(Beginning of Material supplied)

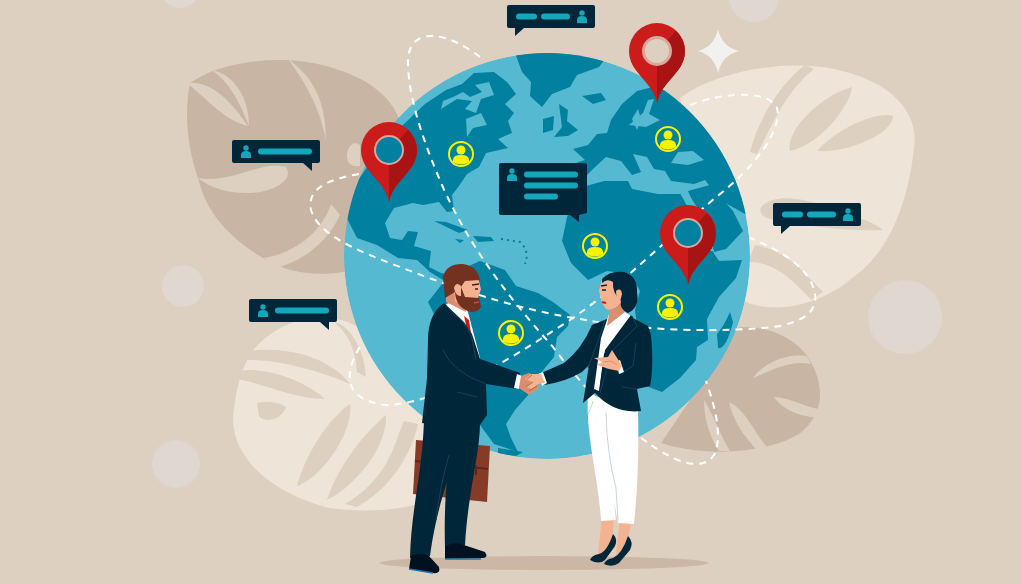
<!DOCTYPE html>
<html lang="en">
<head>
<meta charset="utf-8">
<title>Global partnership</title>
<style>
:root{--sand:#ddd0c0;--leaf-dark:#c9b5a3;--leaf-light:#eee4d7;--ocean:#54b9d1;--land:#0280a0;--navy:#00263a;--navy-line:#164258;--teal:#14a6b9;--red:#cc1b1b;--red-dark:#a81414;--yellow:#f8f400;--skin:#f3b391;--skin-dark:#d98f6f;--hair:#73311f;--case:#863b29}
html,body{margin:0;height:100%;overflow:hidden;background:var(--sand)}
svg.scene{display:block;width:1021px;height:584px}
.sand{fill:var(--sand)}.leaf-dark{fill:var(--leaf-dark)}.leaf-light{fill:var(--leaf-light)}
.land{fill:var(--land)}.ocean{fill:var(--ocean)}.navy{fill:var(--navy)}.skin{fill:var(--skin)}.white{fill:#fff}
.orbit{fill:none;stroke:#fff;stroke-width:2;stroke-dasharray:7 6}
.seam{fill:none;stroke:var(--navy-line);stroke-width:1}
.bar{fill:none;stroke:var(--teal);stroke-width:6;stroke-linecap:round}
.teal{fill:var(--teal)}
</style>
</head>
<body>
<svg class="scene" viewBox="0 0 1021 584" role="img" aria-label="Two business people shaking hands in front of a globe with map pins and chat bubbles">
<defs>
<clipPath id="globe-edge"><circle cx="547" cy="256" r="203"/></clipPath>
<g id="person"><circle cx="0" cy="-3" r="2.7"/><path d="M-5 7V4Q-5 0 0 0Q5 0 5 4V7Z"/></g>
<g id="pin">
<path fill="var(--red)" d="M0 0C-5-23-28-30-28-52A28 28 0 0 1 28-52C28-30 5-23 0 0Z"/>
<path fill="var(--red-dark)" d="M0 0C5-23 28-30 28-52A28 28 0 0 0 19-72L0-52Z"/>
<circle cy="-52" r="15" fill="#d9a79b"/>
</g>
<g id="member" fill="var(--yellow)">
<circle r="12" fill="none" stroke="var(--yellow)" stroke-width="2"/>
<circle cy="-4" r="4.5"/><path d="M-8 8V6Q-8 1 0 1Q8 1 8 6V8Q0 13-8 8Z"/>
</g>
<g id="bubble-right"><path class="navy" d="M2 0H86Q88 0 88 2V21Q88 23 86 23H80V31L71 23H2Q0 23 0 21V2Q0 0 2 0Z"/><use href="#person" class="teal" x="14" y="11"/><path class="bar" d="M29 11.500H77"/></g>
<g id="bubble-left"><path class="navy" d="M2 0H86Q88 0 88 2V21Q88 23 86 23H17L8 31V23H2Q0 23 0 21V2Q0 0 2 0Z"/><use href="#person" class="teal" x="75" y="11"/><path class="bar" d="M12 11.500H27M37 11.500H60"/></g>
</defs>

<rect class="sand" width="1021" height="584"/>
<g id="soft-dots" fill="#dfd7d0">
<circle cx="183" cy="286" r="21"/><circle cx="176" cy="464" r="24"/><circle cx="905" cy="317" r="37"/><circle cx="180" cy="-12" r="20"/><circle cx="754" cy="-3" r="25"/>
</g>

<g id="leaves">
<path class="leaf-dark" d="M190 83C222 60 286 53 333 68C374 80 399 103 402 132L362 268C320 279 291 273 268 261C231 240 207 214 199 181C187 148 184 113 190 83Z"/>
<g class="sand">
<path d="M187 83C213 81 231 102 248 126C225 121 207 99 187 83Z"/>
<path d="M212 70C232 74 249 95 249 126C238 98 229 83 212 70Z"/>
<path d="M288 59C311 75 326 99 326 140C320 110 308 86 288 59Z"/>
<path d="M198 178C231 184 261 160 286 167C295 181 270 193 248 193C226 193 209 187 198 178Z"/>
<path d="M264 258C295 253 322 232 331 204L340 215C326 245 300 262 276 268Z"/>
<path d="M347 153Q351 139 360 145V166Q346 168 347 153Z"/>
</g>
<path class="leaf-light" d="M680 98C722 67 800 58 846 72C897 86 919 116 914 148C908 203 890 252 851 279C816 308 765 317 735 296Z"/>
<g class="sand">
<path d="M750 152C758 119 782 82 805 65L814 69C783 94 771 129 757 154Z"/>
<path d="M790 151C785 131 820 96 852 87C850 107 819 145 790 151Z"/>
<path d="M817 151C838 128 877 111 893 116C892 135 846 153 817 151Z"/>
<path d="M761 207C775 192 805 199 829 207C858 217 875 223 883 230C857 231 825 229 795 223C775 221 757 219 761 207Z"/>
<path d="M755 245C787 250 806 275 823 292L811 300C786 271 765 261 748 262Z"/>
</g>
<path class="leaf-light" d="M250 354C280 315 328 310 356 326L455 420V486C426 510 375 514 329 508C270 493 226 454 234 409Q237 378 250 354Z"/>
<g class="sand">
<path d="M247 351C288 346 329 357 350 384C316 370 278 359 244 360Z"/>
<path d="M239 371C276 365 317 390 325 399C293 399 260 382 236 379Z"/>
<path d="M257 403C268 400 281 403 286 407C281 421 264 423 259 416Z"/>
<path d="M297 486C305 454 330 417 350 404C354 431 322 478 297 486Z"/>
<path d="M327 500C337 468 364 433 386 415C388 445 356 486 327 500Z"/>
<path d="M345 504C375 487 390 462 399 433L404 421L418 424C410 460 386 491 357 507Z"/>
<path d="M340 324C356 334 365 356 366 377L357 372C356 352 350 335 333 321Z"/>
</g>
<path class="leaf-dark" d="M735 328C767 323 801 340 812 364C827 394 820 418 799 434C765 454 705 457 661 443L690 400Z"/>
<g class="sand">
<path d="M753 378C765 361 789 353 807 356L811 364C791 360 772 370 753 378Z"/>
<path d="M774 397C789 397 807 408 820 409L817 417C799 417 782 409 774 397Z"/>
<path d="M729 402C746 410 755 434 767 447L756 449C744 436 733 421 729 402Z"/>
<path d="M704 400C713 414 720 435 730 451H719C709 436 704 418 704 400Z"/>
</g>
</g>

<g id="globe" clip-path="url(#globe-edge)">
<circle class="ocean" cx="547" cy="256" r="203"/>
<g id="continents" class="land">
<path d="M340 205L385 142L425 104L446 90L462 84L474 73L494 72L507 82L516 94L505 104L514 113L508 121L512 133L498 139L508 148L486 153L479 167L467 174L459 186L452 195L454 211L447 212L439 202L423 205L413 203L394 208L385 223L390 238L402 240L408 231L418 232L414 246L431 251L429 267L441 273L452 275L460 280L448 283L430 272L417 260L398 258L377 245L357 238Z"/>
<path d="M514 50H612L599 67L577 75L570 87L552 94L542 107L530 96L531 82L522 72Z"/>
<path d="M434 221L446 222L468 230L459 233ZM473 236L491 237L494 241L478 242ZM455 239L464 240L460 243Z"/>
<path d="M582 96L601 93L606 100L593 104ZM559 104L568 110L567 121L578 130L568 136L554 137L562 127ZM543 119L554 116L553 130L543 133Z"/>
<path d="M611 120L622 104L637 91L653 87L690 96L735 150L765 225L720 200L705 180L694 184L671 181L665 171L654 169L647 157L633 154L641 172L632 175L621 161L606 157L593 169L582 180L567 180L567 166L585 160L573 149L588 145L597 134L607 133Z"/>
<path d="M579 188L604 181L628 181L632 189L658 194L686 194L697 212L705 240L719 261L742 260L736 278L719 297L707 319L708 340L697 347L696 360L680 378L662 392L646 386L640 350L635 310L640 291L630 274L607 271L588 280L571 263L562 241L567 217Z"/>
<path d="M688 191L710 185L733 211L743 231L726 249L714 252L705 230Z"/>
<path d="M717 334Q724 326 730 312L733 322Q726 350 718 348Z"/>
<path d="M428 302L446 279L460 270L480 261L505 270L516 286L538 293L553 302L570 315L568 326L557 337L554 357L540 374L531 381L529 394L515 410L506 424L511 438L518 452L494 444L480 425L475 380L452 350Z"/>
<path d="M498 448L523 452L516 456L498 454Z"/>
</g>
<g id="inland-water" class="ocean">
<path d="M441 109L457 99L472 101L465 109L476 113L481 99L494 95L489 82L475 85L482 92L470 97L463 92L453 97L443 101ZM466 119L481 113L487 125L473 128L467 137Z"/>
<path d="M643 113L648 100L654 99L649 114L660 120L646 127L629 125ZM671 163L678 152L693 151L704 160L688 165ZM676 186L684 187L698 209L706 228L714 251L710 251L696 222Z"/>
<path d="M632 119L638 109L641 119L637 130Z"/>
</g>
<path fill="none" stroke="var(--land)" stroke-width="2" stroke-dasharray="2 4" d="M501 239L520 242Q530 251 525 264"/>
</g>

<g id="orbits" class="orbit">
<path d="M480 57C449 33 413 25 408 57C407 90 419 130 439 178C467 245 510 299 553 347C582 386 613 418 640 437C678 466 703 471 714 455C722 439 717 412 706 381"/>
<path d="M690 105C727 91 770 91 777 108C782 129 758 165 715 198C667 239 624 283 570 320C500 366 438 403 387 405C348 401 340 379 361 345"/>
<path d="M359 174C323 180 307 191 311 210C318 234 353 249 400 267C470 294 526 311 586 320C642 331 730 333 780 326C816 318 822 302 809 278C795 259 775 248 750 238"/>
</g>

<g id="members"><use href="#member" x="461" y="154"/><use href="#member" x="668" y="139"/><use href="#member" x="595" y="246"/><use href="#member" x="511" y="333"/><use href="#member" x="670" y="307"/></g>

<g id="pins">
<use href="#pin" x="657" y="103"/><circle class="sand" cx="657" cy="51" r="12"/>
<use href="#pin" x="389" y="202"/><circle class="land" cx="389" cy="150" r="13"/>
<use href="#pin" x="688" y="285"/><circle class="land" cx="688" cy="233" r="13"/>
</g>
<path id="sparkle" fill="#f3f1ee" d="M718 29Q722 47 739 51Q722 55 718 73Q714 55 698 51Q714 47 718 29Z"/>

<g id="chat-bubbles">
<use href="#bubble-left" x="507" y="5"/><use href="#bubble-left" x="773" y="203"/>
<use href="#bubble-right" x="232" y="140"/><use href="#bubble-right" x="249" y="299"/>
<path class="navy" d="M501 163H585Q587 163 587 165V213L579 215V222L570 215H501Q499 215 499 213V165Q499 163 501 163Z"/>
<use href="#person" class="teal" x="512" y="174"/><path class="bar" d="M527 174.500H575M527 185.500H575M527 196.500H555"/>
</g>

<ellipse id="ground-shadow" cx="544" cy="563" rx="165" ry="7" fill="#cbb7a3"/>

<g id="businessman">
<g id="briefcase"><path fill="var(--case)" d="M416 440L490 446L487 502L413 494Z"/><path fill="none" stroke="#61261a" stroke-width="2" d="M415 461L488 469M476 465V475"/></g>
<path class="navy" d="M446 421L480 423C480 454 468 491 465 545L445 548C444 510 446 487 449 462Z"/>
<path class="navy" d="M424 421L466 423C457 462 439 490 430 556L410 558C411 510 422 475 424 421Z"/>
<path class="seam" d="M449 455Q440 486 436 520"/>
<path fill="#00121f" d="M445 546Q455 541 464 545L485 552Q489 558 482 558L445 559ZM411 556Q420 552 429 556L439 567Q441 574 433 573L409 569Z"/>
<path fill="none" stroke="#1c74ae" stroke-width="1.500" d="M445 559H481M409 569L433 573"/>
<path class="white" d="M446 304L459 300L468 312L480 358L470 360Z"/>
<path fill="var(--red)" d="M464 316L469 320L472 340L468 334Z"/>
<path class="navy" d="M444 303C433 310 428 324 428 340L427 378L422 423Q452 429 480 425L487 415L486 384L517 389L520 373L480 359L472 334L464 322Z"/>
<path class="seam" d="M446 306L463 322L471 334L476 360M443 350Q452 372 486 384M457 392L477 397"/>
<path class="white" d="M517 374L522 376L519 389L514 388Z"/>
<path fill="var(--skin-dark)" d="M446 288L463 293L466 312L446 302Z"/>
<path class="skin" d="M453 275L477 274L481 289L478 298L480 306L469 310L455 301Z"/>
<path fill="var(--hair)" d="M445 298L443 277Q446 264 462 264Q477 265 480 280L465 281L461 287L465 297L479 298L481 307Q476 314 468 311Q456 307 455 292Z"/>
<path class="skin" d="M454 288Q456 281 461 286V296Q456 297 454 288Z"/>
<path fill="none" stroke="#4c2117" stroke-width="1.500" d="M472 285L479 284M475 289H478"/>
<path fill="none" stroke="#b85a49" stroke-width="1.500" d="M474 303L479 302"/>
</g>

<g id="businesswoman">
<path class="skin" d="M602 516H614L612 550L605 558L598 554ZM620 518H632L628 540L623 553L616 555Z"/>
<path class="navy" d="M613 534Q618 539 615 546L605 560Q599 565 590 560Q592 555 599 554Q607 552 613 534ZM628 536Q634 542 630 550L619 563Q612 568 604 564Q606 559 613 558Q622 554 628 536Z"/>
<path class="white" d="M588 394L638 408C639 450 638 486 634 524L618 523L614 502L616 520L601 521C599 480 585 434 588 394Z"/>
<path fill="none" stroke="#cad5da" d="M606 413Q607 455 616 488L618 521M593 401Q591 409 588 414"/>
<path class="navy" d="M607 319L592 325Q582 349 564 363L539 374L544 385Q565 382 582 372L589 365L583 403L595 393Q614 414 641 411L637 389L650 386Q654 368 651 335L648 326L629 316Z"/>
<path class="white" d="M609 314L623 311L631 316L604 354L599 391L594 389L601 338Z"/>
<path class="navy" d="M631 315L638 325L612 352L599 393L605 350Z"/>
<path class="seam" d="M632 316L637 326L612 351L600 393M605 320L598 341L588 368M636 343L633 366L620 374M637 389L622 387"/>
<path class="white" d="M538 374L543 372L547 383L542 386ZM620 360L624 372L619 374L616 362Z"/>
<path class="skin" d="M619 361L612 350L608 357L594 358L602 362L597 365L609 369L619 371L622 366Z"/>
<path fill="none" stroke="var(--skin-dark)" d="M603 362L611 361L617 365"/>
<path fill="var(--skin-dark)" d="M611 302L622 298L625 312L607 326Z"/>
<path class="skin" d="M602 279Q610 272 621 283L622 301Q614 312 606 309L602 303L599 291Z"/>
<path class="navy" d="M602 279Q610 270 624 272Q638 276 637 293Q640 307 628 313Q619 309 621 301Q612 293 613 282Q607 278 602 283Z"/>
<path class="skin" d="M616 291Q621 287 622 294L620 302Q616 301 616 291Z"/>
<path fill="none" stroke="#00263a" stroke-width="1.500" d="M601 286L607 285M602 290H606"/>
<path fill="none" stroke="var(--red)" stroke-width="2" d="M602 302L606 303"/>
</g>

<g id="handshake">
<path fill="var(--skin-dark)" d="M521 376L529 373L540 379L538 389L529 395L519 388Z"/>
<path class="skin" d="M541 374L531 374L525 379L532 382L526 387L532 389L538 384L545 383Z"/>
<path fill="none" stroke="#ab6750" d="M526 387L533 382M529 391L537 386M532 375L527 379"/>
</g>
</svg>
</body>
</html>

(End of Material supplied)

From the data, list each line in which the string "member" appears.

<g id="member" fill="var(--yellow)">
<g id="members"><use href="#member" x="461" y="154"/><use href="#member" x="668" y="139"/><use href="#member" x="595" y="246"/><use href="#member" x="511" y="333"/><use href="#member" x="670" y="307"/></g>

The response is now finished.